The Park and Center are named for the great African American orator and abolitionist, Frederick Douglass. In 1941, the Douglass Community Service Committee began an effort to raise funds for a new complex, to be built on two empty lots. Ground broke in 1944 and the Center was completed in 1946. The Center held classes in art, music, and sewing, among other activities. Athletics included adult softball, baseball, basketball, track, and tennis. The Center hosted many social events. One of the groups that brought national recognition to the Center was its Drum and Bugle Corps and Drill Team. In 1975, 200 residents protested the decision by the Park Board to demolish the old Douglass Center and replace it with a new gym. The group advocated for the old Center to be replaced with a new, full-service, comprehensive Center. After much discussion between the community and the Park Board, the “old” Center was torn down and a new Center was constructed. It opened on December 12, 1976. In March 1978, the Douglass Annex opened with a focus on senior citizens, and in 1997 the Douglass Branch Library moved into its current site.

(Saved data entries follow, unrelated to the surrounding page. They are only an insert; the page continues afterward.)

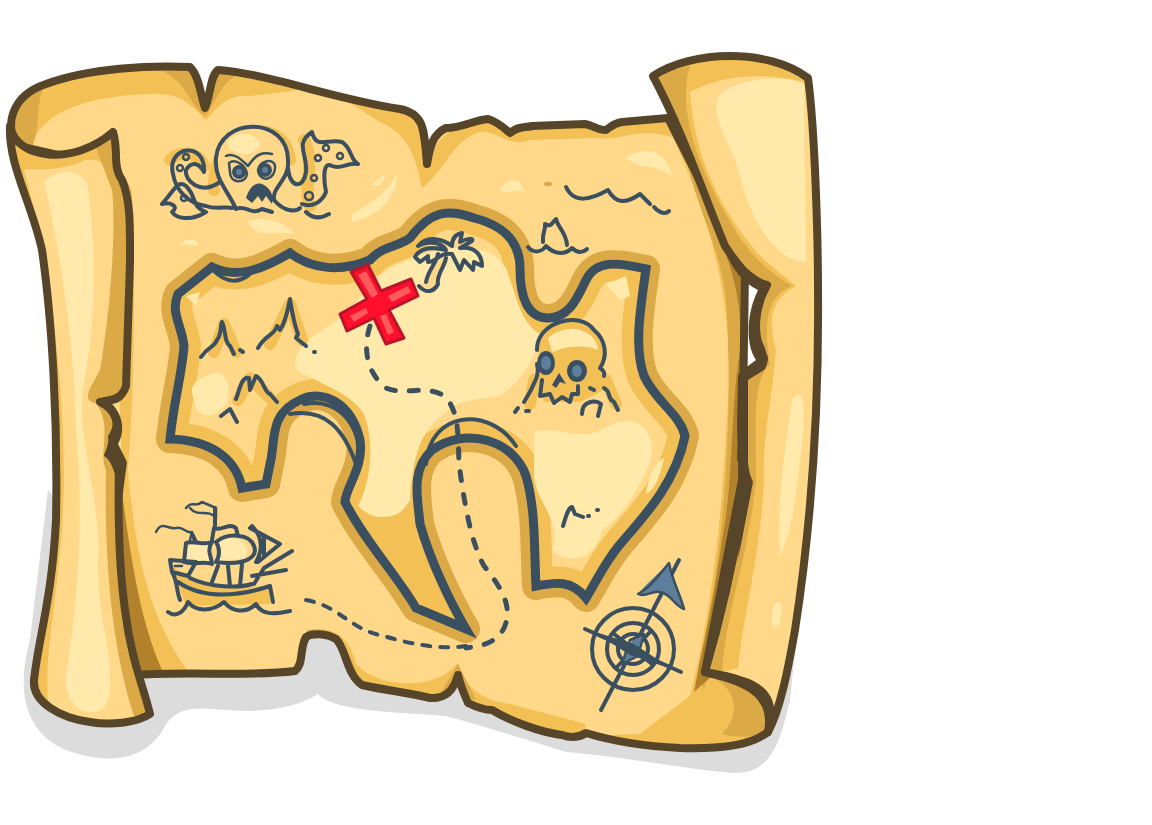
<!DOCTYPE html>
<html lang="en">
<head>
<meta charset="utf-8">
<title>Treasure map</title>
<style>
:root{--paper:#ffd889;--light:#ffe9ab;--gold:#f3c055;--tan:#dba945;--brown:#b1812c;--edge:#574529;--ink:#3a4f60;--steel:#5d7f9b;--red:#ff0f2b;--red-dark:#b8152b;--rose:#ff5a5c;--shade:#dcdcdc}
html,body{margin:0;height:100%;overflow:hidden;background:#fff}
svg{display:block;width:1152px;height:825px}
.paper{fill:var(--paper)}.light{fill:var(--light)}.gold{fill:var(--gold)}.tan{fill:var(--tan)}.brown{fill:var(--brown)}
.edge{fill:none;stroke:var(--edge);stroke-width:8;stroke-linejoin:round;stroke-linecap:round}
.crack{fill:var(--edge)}
.shade{fill:var(--shade)}
.ink{fill:none;stroke:var(--ink);stroke-width:4;stroke-linecap:round;stroke-linejoin:round}
.fine{stroke-width:2.5}
.solid{fill:var(--ink)}
.steel{fill:var(--steel)}
.halo{fill:none;stroke:var(--tan);stroke-width:28;stroke-linejoin:round}
.coast{fill:none;stroke:var(--ink);stroke-width:9;stroke-linejoin:miter}
.glow{fill:none;stroke:var(--gold);stroke-width:12;stroke-linejoin:round;stroke-linecap:round}
.route{stroke-width:5}
</style>
</head>
<body>
<svg viewBox="0 0 1152 825" role="img" aria-label="Treasure map on an old parchment scroll">
<defs>
<path id="sheet" d="M18 146C4 128 10 96 46 84C90 68 150 65 190 67C199 76 200 92 205 108C211 94 210 76 218 70C270 74 330 98 400 109C424 114 424 128 427 164C430 146 433 134 446 128C462 128 474 120 488 119C498 122 504 128 510 133C518 126 524 128 532 126L585 124C594 126 598 130 606 130C612 126 614 123 622 122L668 118L745 270L742 480L705 672C738 680 776 690 768 732C750 746 720 749 680 748C640 746 612 741 586 733C578 738 570 738 562 735C540 732 512 722 492 710C482 710 474 706 468 703C464 694 460 684 458 675C454 690 446 699 430 698C404 692 384 690 362 685C346 674 346 648 336 639C326 633 312 633 306 637C299 650 304 664 295 671C250 677 190 671 138 675L90 500L80 160Z"/>
<path id="left-roll" d="M10 126C16 160 74 166 113 132C119 150 112 166 122 180C131 200 130 230 130 262L126 386C122 400 110 400 100 402C114 408 122 424 113 438C112 450 106 454 119 464C118 510 118 560 125 610C131 660 144 688 150 714C138 722 112 726 90 722C60 718 32 702 34 680C38 640 52 600 56 520C58 420 52 320 42 250C32 204 8 164 10 126Z"/>
<path id="right-roll" d="M653 76C692 50 768 48 808 78C815 130 818 240 818 290C819 400 812 520 795 630C788 670 780 710 768 732C775 704 768 688 740 680C728 676 716 674 705 672C726 600 738 540 747 480C738 440 742 410 742 376C754 372 764 368 764 358C752 336 754 308 767 285C750 282 737 264 725 246C704 195 682 130 653 76Z"/>
<path id="island" d="M178 294L212 267C238 280 264 268 290 253C312 270 342 272 370 260C382 246 396 248 410 238C430 212 446 208 474 218C506 226 520 244 520 268C520 298 528 318 548 318C570 318 578 296 586 280C596 260 616 262 646 269C640 310 634 348 644 376C656 402 680 414 685 436C676 480 650 510 622 542C606 560 596 582 586 598C572 580 556 582 536 586C534 550 536 510 526 476C514 440 466 426 432 450C410 470 418 500 420 524C430 560 450 602 466 629L416 608C396 574 364 540 345 502C346 486 364 468 360 440C352 404 324 388 300 400C268 414 276 442 270 464L266 484L242 488C236 458 210 440 170 439C174 400 182 374 184 346C182 326 170 312 178 294Z"/>
<clipPath id="in-sheet"><use href="#sheet"/></clipPath>
<clipPath id="in-left"><use href="#left-roll"/></clipPath>
<clipPath id="in-right"><use href="#right-roll"/></clipPath>
<clipPath id="in-island"><use href="#island"/></clipPath>
</defs>

<g id="ground-shadow">
<path class="shade" d="M48 490L30 640C16 690 24 732 66 750C110 766 146 760 164 728C180 698 214 712 250 711C280 710 302 704 318 694C334 712 400 712 446 716C490 728 534 742 566 752C620 756 690 770 734 773C770 774 780 744 790 700L798 620L600 600L140 600Z"/>
</g>

<g id="parchment">
<use href="#sheet" class="paper"/>
<g clip-path="url(#in-sheet)">
<path class="gold" d="M0 60H190L206 108L214 70L300 90L250 96C230 94 220 104 206 120C190 104 180 92 150 94C90 96 40 110 30 150L0 160Z"/>
<path class="tan" d="M8 96C20 86 32 84 44 86C34 110 42 128 30 152L0 150ZM160 70L190 67L205 108L218 70L240 74C220 82 216 104 205 116C190 106 186 80 160 70Z"/>
<path class="gold" d="M330 90L400 104C428 116 426 146 428 166C434 140 450 124 488 116L512 130L670 116L680 140C640 124 620 142 600 138L530 140C510 148 496 130 480 132C452 140 446 170 422 188C416 160 410 134 380 122Z"/>
<path class="gold" d="M110 150L132 190C136 300 134 390 128 470C136 560 150 620 190 674H130Z"/>
<path class="brown" d="M118 460C128 540 138 620 164 674H130Z"/>
<path class="gold" d="M664 120C700 190 736 290 728 400C722 520 712 610 690 696L640 734L586 733L700 760L790 740L760 260Z"/>
<path class="tan" d="M684 140C690 200 720 240 726 300C734 420 724 560 698 668L704 690L748 480L750 280Z"/>
<path class="brown" d="M706 210C728 250 744 300 740 350C730 410 734 480 722 540C714 600 704 640 694 692L712 676L760 480L766 284Z"/>
<path class="paper" d="M560 700L660 660C652 690 650 714 640 734L586 736Z"/>
<path class="tan" d="M706 674C740 688 740 716 722 734C744 740 764 736 772 724C772 696 750 680 706 674Z"/>
<path class="gold" d="M140 676L290 672C304 660 294 640 310 630C338 626 350 640 356 664C380 690 440 690 458 662C464 686 480 700 510 704L586 724L580 745H140Z"/>
<path class="tan" d="M290 672C302 658 298 640 308 630C340 626 346 650 358 674C346 668 340 650 326 648C312 648 310 668 290 672ZM440 694L458 664L476 700Z"/>
</g>
<g class="light">
<path d="M352 214C370 204 392 190 398 170C396 196 384 214 352 222ZM372 184C378 180 380 176 384 176C384 184 378 188 372 184ZM500 190C508 176 522 178 524 192C516 188 508 196 500 190ZM626 158C646 144 668 152 672 176C656 164 640 170 626 158ZM248 222C260 214 286 222 294 234C276 230 258 240 248 222ZM180 244C188 236 200 240 198 246Z"/>
</g>
<use href="#sheet" class="edge" clip-path="none" fill="none" stroke-dasharray="none"/>
</g>

<g id="scroll-left">
<use href="#left-roll" class="paper"/>
<g clip-path="url(#in-left)">
<path class="gold" d="M0 120C24 165 70 164 116 128L122 180C108 172 100 150 76 164C50 172 36 168 24 170C44 240 64 360 64 480C62 600 40 650 50 720H20L40 500L30 240Z"/>
<path class="tan" d="M96 148L116 128L134 200L128 400L100 404C76 402 94 384 100 370C112 300 116 220 112 190ZM98 406C126 410 122 440 116 460L124 470C110 540 124 640 152 716H134C112 650 104 560 106 470C98 452 112 430 98 406Z"/>
<path class="light" d="M44 182C60 166 84 170 88 188C98 260 94 330 84 384C74 430 102 500 98 560C96 620 122 680 104 708C84 720 64 704 66 676C78 600 84 520 76 430C74 340 60 250 44 182Z"/>
</g>
<use href="#left-roll" class="edge" fill="none"/>
<path class="crack" d="M126 378C120 396 112 398 96 402C112 408 118 422 108 436C110 446 104 452 104 456C114 462 116 480 122 500L127 462L118 444C126 430 122 414 112 404C124 402 130 394 126 378Z"/>
</g>

<g id="scroll-right">
<use href="#right-roll" class="paper"/>
<g clip-path="url(#in-right)">
<path class="gold" d="M650 76L700 50L812 70V84C760 70 720 76 690 92C694 150 714 196 744 236C762 262 778 270 796 286C770 300 768 320 776 350C772 400 762 440 764 480C760 560 744 610 738 668L690 680L740 480L720 250Z"/>
<path class="tan" d="M650 76L690 66C676 110 700 170 728 218C748 254 766 270 792 286C764 296 764 330 770 364C752 382 756 420 756 480C748 560 726 610 722 672H700L742 480L738 372L760 350L750 290L720 250Z"/>
<path class="light" d="M722 92C744 78 784 74 804 84L806 262C776 262 750 220 740 176C734 146 704 112 722 92ZM792 400C806 380 806 420 800 460C796 500 790 540 780 556C776 510 786 440 792 400ZM774 606C780 596 784 606 780 622C774 634 768 624 774 606Z"/>
</g>
<use href="#right-roll" class="edge" fill="none"/>
<path class="crack" d="M720 238C734 260 746 270 771 285C758 306 764 322 752 328C768 344 770 364 764 370L748 380V470L753 482L738 560L746 480L737 460L740 372L756 360C744 342 748 310 758 290C738 280 728 262 720 238Z"/>
</g>

<g id="land">
<use href="#island" class="halo"/>
<use href="#island" class="paper"/>
<g clip-path="url(#in-island)">
<use href="#island" fill="none" stroke="#f3c055" stroke-width="34"/>
<path class="light" d="M404 262C440 244 490 240 506 268C518 300 520 322 540 334C536 360 520 382 500 396C474 400 456 400 444 414C420 430 412 460 410 500C400 520 376 524 358 506C372 480 374 440 364 414C350 392 316 382 296 370C290 340 330 330 350 310C366 290 380 270 404 262ZM534 432C560 424 580 446 612 424C640 412 658 436 650 462C636 496 618 520 602 530C596 560 568 566 552 550C564 520 532 500 534 470ZM206 376C224 366 234 384 226 404C212 424 194 414 194 400C188 386 196 380 206 376ZM186 296L200 292L196 306ZM606 284L626 276L630 296L620 300Z"/>
<path class="gold" d="M340 494C370 530 410 520 416 490L466 629L416 608Z"/>
</g>
<use href="#island" class="coast"/>
<path class="ink" d="M212 269C226 284 240 284 252 272M290 414C326 408 344 430 356 464M304 404C336 398 352 420 358 440M426 464C430 410 490 406 516 446"/>
<path class="light" d="M664 458C660 478 654 490 646 494C648 478 654 462 664 458Z"/>
</g>

<g id="route" class="ink route">
<path stroke-dasharray="9 14" d="M370 326C362 350 368 374 386 388C404 396 426 384 444 396C460 410 458 440 459 464C464 500 470 540 484 566C500 586 514 606 504 628C496 644 480 646 466 648"/>
<path stroke-width="4" stroke-dasharray="8 10" d="M306 600C340 606 350 630 384 636C410 644 440 650 466 646"/>
</g>

<g id="treasure-cross" stroke-linejoin="round">
<path fill="#ff0f2b" stroke="#b8152b" stroke-width="3" d="M351 272L368 265L381 291L411 279L418 296L389 310L404 338L386 344L374 318L347 331L340 314L367 299Z"/>
<path fill="#ff5a5c" d="M358 275L366 271L378 294L372 298ZM388 296L408 286L411 292L392 302ZM350 316L366 308L368 313L354 322ZM380 316L386 314L394 332L388 335Z"/>
</g>

<g id="octopus">
<path class="glow" d="M214 190C210 130 284 110 290 160M304 140C316 160 302 190 310 206M170 160C180 150 200 152 204 166"/>
<path class="paper" d="M230 205C210 184 206 130 246 126C290 128 296 160 280 184L300 210H200Z"/>
<ellipse class="light" cx="244" cy="144" rx="16" ry="10"/>
<path class="ink" d="M236 209C228 190 214 180 216 158C220 116 288 116 288 160C290 180 272 186 274 200C284 212 296 212 300 208M236 209C246 204 250 216 262 209L272 212M220 182C200 196 184 180 186 170C192 160 200 164 204 172C206 140 166 146 173 174C176 192 190 204 206 206C216 210 226 206 232 208M162 204C176 188 178 180 186 186C198 198 190 206 206 212C190 222 176 218 172 212C180 206 170 202 162 204M288 168C290 190 304 188 306 172C308 154 294 144 312 132C316 150 328 138 342 142C352 148 350 160 358 164C346 162 342 170 332 166C322 160 324 182 326 192C322 202 312 208 302 204M306 212C314 220 322 218 329 214"/>
<path class="ink fine" d="M226 156C234 152 242 160 248 166C256 154 262 152 272 154M229 163C236 158 246 166 247 174C246 184 230 184 230 172ZM258 170C260 160 274 158 275 166C276 180 260 184 258 170"/>
<circle class="solid" cx="239" cy="172" r="7"/><circle class="solid" cx="265" cy="170" r="7"/>
<circle class="steel" cx="239" cy="172" r="3"/><circle class="steel" cx="265" cy="170" r="3"/>
<path class="solid" d="M246 198C250 186 256 182 262 184C270 188 274 194 272 204L266 196L262 202L258 196L252 203Z"/>
<g class="ink fine"><circle cx="180" cy="168" r="3"/><circle cx="186" cy="157" r="3"/><circle cx="184" cy="198" r="3"/><circle cx="314" cy="178" r="3"/><circle cx="318" cy="158" r="3"/><circle cx="309" cy="196" r="4"/><circle cx="326" cy="148" r="3"/><circle cx="340" cy="156" r="3"/></g>
</g>

<g id="sea-marks" class="ink">
<path d="M566 187C574 204 590 200 608 190C616 204 626 204 640 194C646 200 648 202 650 204M654 207C660 214 666 214 669 211"/>
<path d="M528 247C534 254 542 252 546 246C556 256 566 254 572 248C578 254 584 252 587 249M543 242C542 232 546 230 545 224C552 228 552 222 556 219C558 228 566 232 567 245"/>
<path stroke="#dba945" d="M546 184H550"/>
</g>

<g id="palm">
<path class="paper" d="M420 286C432 280 430 264 442 256L448 262C440 272 442 280 436 290Z"/>
<path class="ink" d="M419 286C426 294 434 292 438 284C436 276 444 268 446 258M426 282C428 270 436 264 438 254M415 257C420 248 430 246 446 250C440 240 424 242 418 246C428 234 444 240 452 246C452 238 456 234 462 233L460 242C468 238 474 238 472 241L460 248C476 246 482 256 482 266L474 262L473 270L464 260L460 270L452 254C440 252 436 262 428 262L428 256L420 262Z"/>
</g>

<g id="mountains">
<path class="glow" d="M214 352L224 324L236 352M270 344L290 304L302 340M238 400L250 378L270 398"/>
<path class="ink" d="M201 357C208 346 214 348 217 340C222 334 220 326 222 322C226 330 224 342 230 346L234 354M240 350L243 352M258 348C266 334 274 336 277 326L280 330C286 322 288 308 290 299C292 312 294 324 298 334L296 338L306 346M314 352H315M236 399C240 388 242 376 249 378L250 390L256 376C264 380 264 392 270 394L277 402M221 416L230 409L237 422"/>
<path class="ink" d="M563 526C566 516 568 508 572 507L575 514L583 517M588 516H589M597 510H598"/>
</g>

<g id="skull-rock">
<path class="glow" d="M534 380L530 404M606 380L616 404"/>
<path class="gold" d="M538 376L540 334C556 314 600 316 604 354L604 390L580 402H544Z"/>
<path class="light" d="M548 338C566 322 596 328 598 350C586 344 566 346 552 352Z"/>
<path class="ink" d="M537 350C536 322 580 310 594 330C606 340 608 356 600 368C606 372 604 374 604 376M537 364C540 376 534 382 531 390L524 402M542 380L540 396L550 394L554 403L562 397L570 402L572 394L578 394V386M604 388C612 392 606 398 614 402L618 410M582 414C582 400 596 400 601 404L598 416M515 412L518 408M526 411H529M590 388L594 390"/>
<ellipse class="solid" cx="546" cy="363" rx="9" ry="12"/><ellipse class="solid" cx="577" cy="371" rx="10" ry="11"/>
<ellipse class="steel" cx="546" cy="363" rx="5" ry="7"/><ellipse class="steel" cx="577" cy="371" rx="5" ry="6"/>
<path class="solid" d="M552 385L559 373L566 384L560 382L556 388Z"/>
</g>

<g id="ship">
<path class="gold" d="M172 566C200 586 240 592 272 584L270 604L186 606Z"/>
<path class="light" d="M186 544L210 542L214 562L186 562ZM216 540C236 534 250 540 246 558L218 562Z"/>
<path class="ink" d="M168 612C176 618 184 612 188 602C196 612 212 612 224 602C232 612 246 614 256 604C262 616 276 614 290 611M180 600C176 590 178 582 172 572L188 576L196 562L170 560L172 572M190 578C210 588 240 588 252 584M178 582C204 600 240 596 270 586L273 602M254 584L264 568L292 551M252 576L286 570M184 562L186 543C194 540 204 546 212 542C206 550 212 558 212 564C204 560 194 566 184 562M216 542C228 532 250 534 254 546C258 556 248 566 216 562C220 556 220 548 216 542M212 540L214 528C222 532 228 522 236 528L238 536M250 528L280 544L258 562M252 526C264 538 262 552 256 562M264 536V556M218 566L212 582M228 566L230 586M242 564L240 586M196 542L192 534M215 526V508"/>
<path class="ink fine" d="M156 532C162 520 168 530 176 528C184 526 186 534 192 532L190 540M186 508C192 500 196 508 202 502L216 508L216 518C208 508 198 518 190 508M175 566H182"/>
</g>

<g id="compass">
<g class="ink" stroke-width="5"><circle cx="633" cy="649" r="41"/><circle cx="633" cy="649" r="26"/><circle cx="633" cy="649" r="15"/>
<path d="M601 710L679 560M585 629L681 672M614 634L652 664M616 668L650 632"/></g>
<path class="steel" d="M638 594C650 580 660 572 669 563C674 580 680 594 684 609C676 606 672 594 660 592C652 590 646 596 638 594ZM622 664L632 640L644 634L638 656Z"/>
<path class="ink fine" d="M638 594C650 588 660 574 669 563C672 580 680 594 684 609C674 606 672 594 660 592C652 590 646 598 638 594ZM622 664L630 640L644 634L638 656Z"/>
<path class="solid" d="M592 631L634 644L672 669L630 655Z"/>
</g>
</svg>
</body>
</html>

Edward A. Green

Edward A. Green, a freeman, became one of the first African Americans to settle in Champaign County in 1856. Born in North Carolina, he moved to West Urbana (now Champaign) from Union County, Ohio, with his first wife, Georgia Anne, and daughters, Anna A. and Florence E. Green. A carpenter by trade, in 1858 he began purchasing parcels of land throughout what would become Champaign and into northwestern Urbana, ending up with approximately 14 lots. Six lots were located in Urbana between Wright and Goodwin Streets, along Eads and Champaign (now Vine) Streets.


Social and Religious Life

St. Luke Christian Methodist Episcopal (C.M.E.) Church

Located at 809 N. Fifth Street in Champaign, St. Luke C.M.E. Church was established in 1901, making it the third-oldest historically African American congregation in Champaign County. Originally located on Eads Street in Urbana and called St. Luke Tabernacle Colored Methodist Episcopal Church, it was renamed in 1954 to Christian Methodist Episcopal. The church moved to its current location in 1914.


Frederick Douglass’ Visit to Champaign

Frederick Douglass visited Champaign on February 15, 1869, at Barrett Hall, located above what was Henry Swannell's Drug Store, now One Main Plaza. His topic was Self-Made Men. It was reported that, “His wit was keen and sparkling, his humor dry and effective, and his logic and argument as clear as that of the most polished orator in the land.” Champaign County Gazette, February 17, 1869, page 1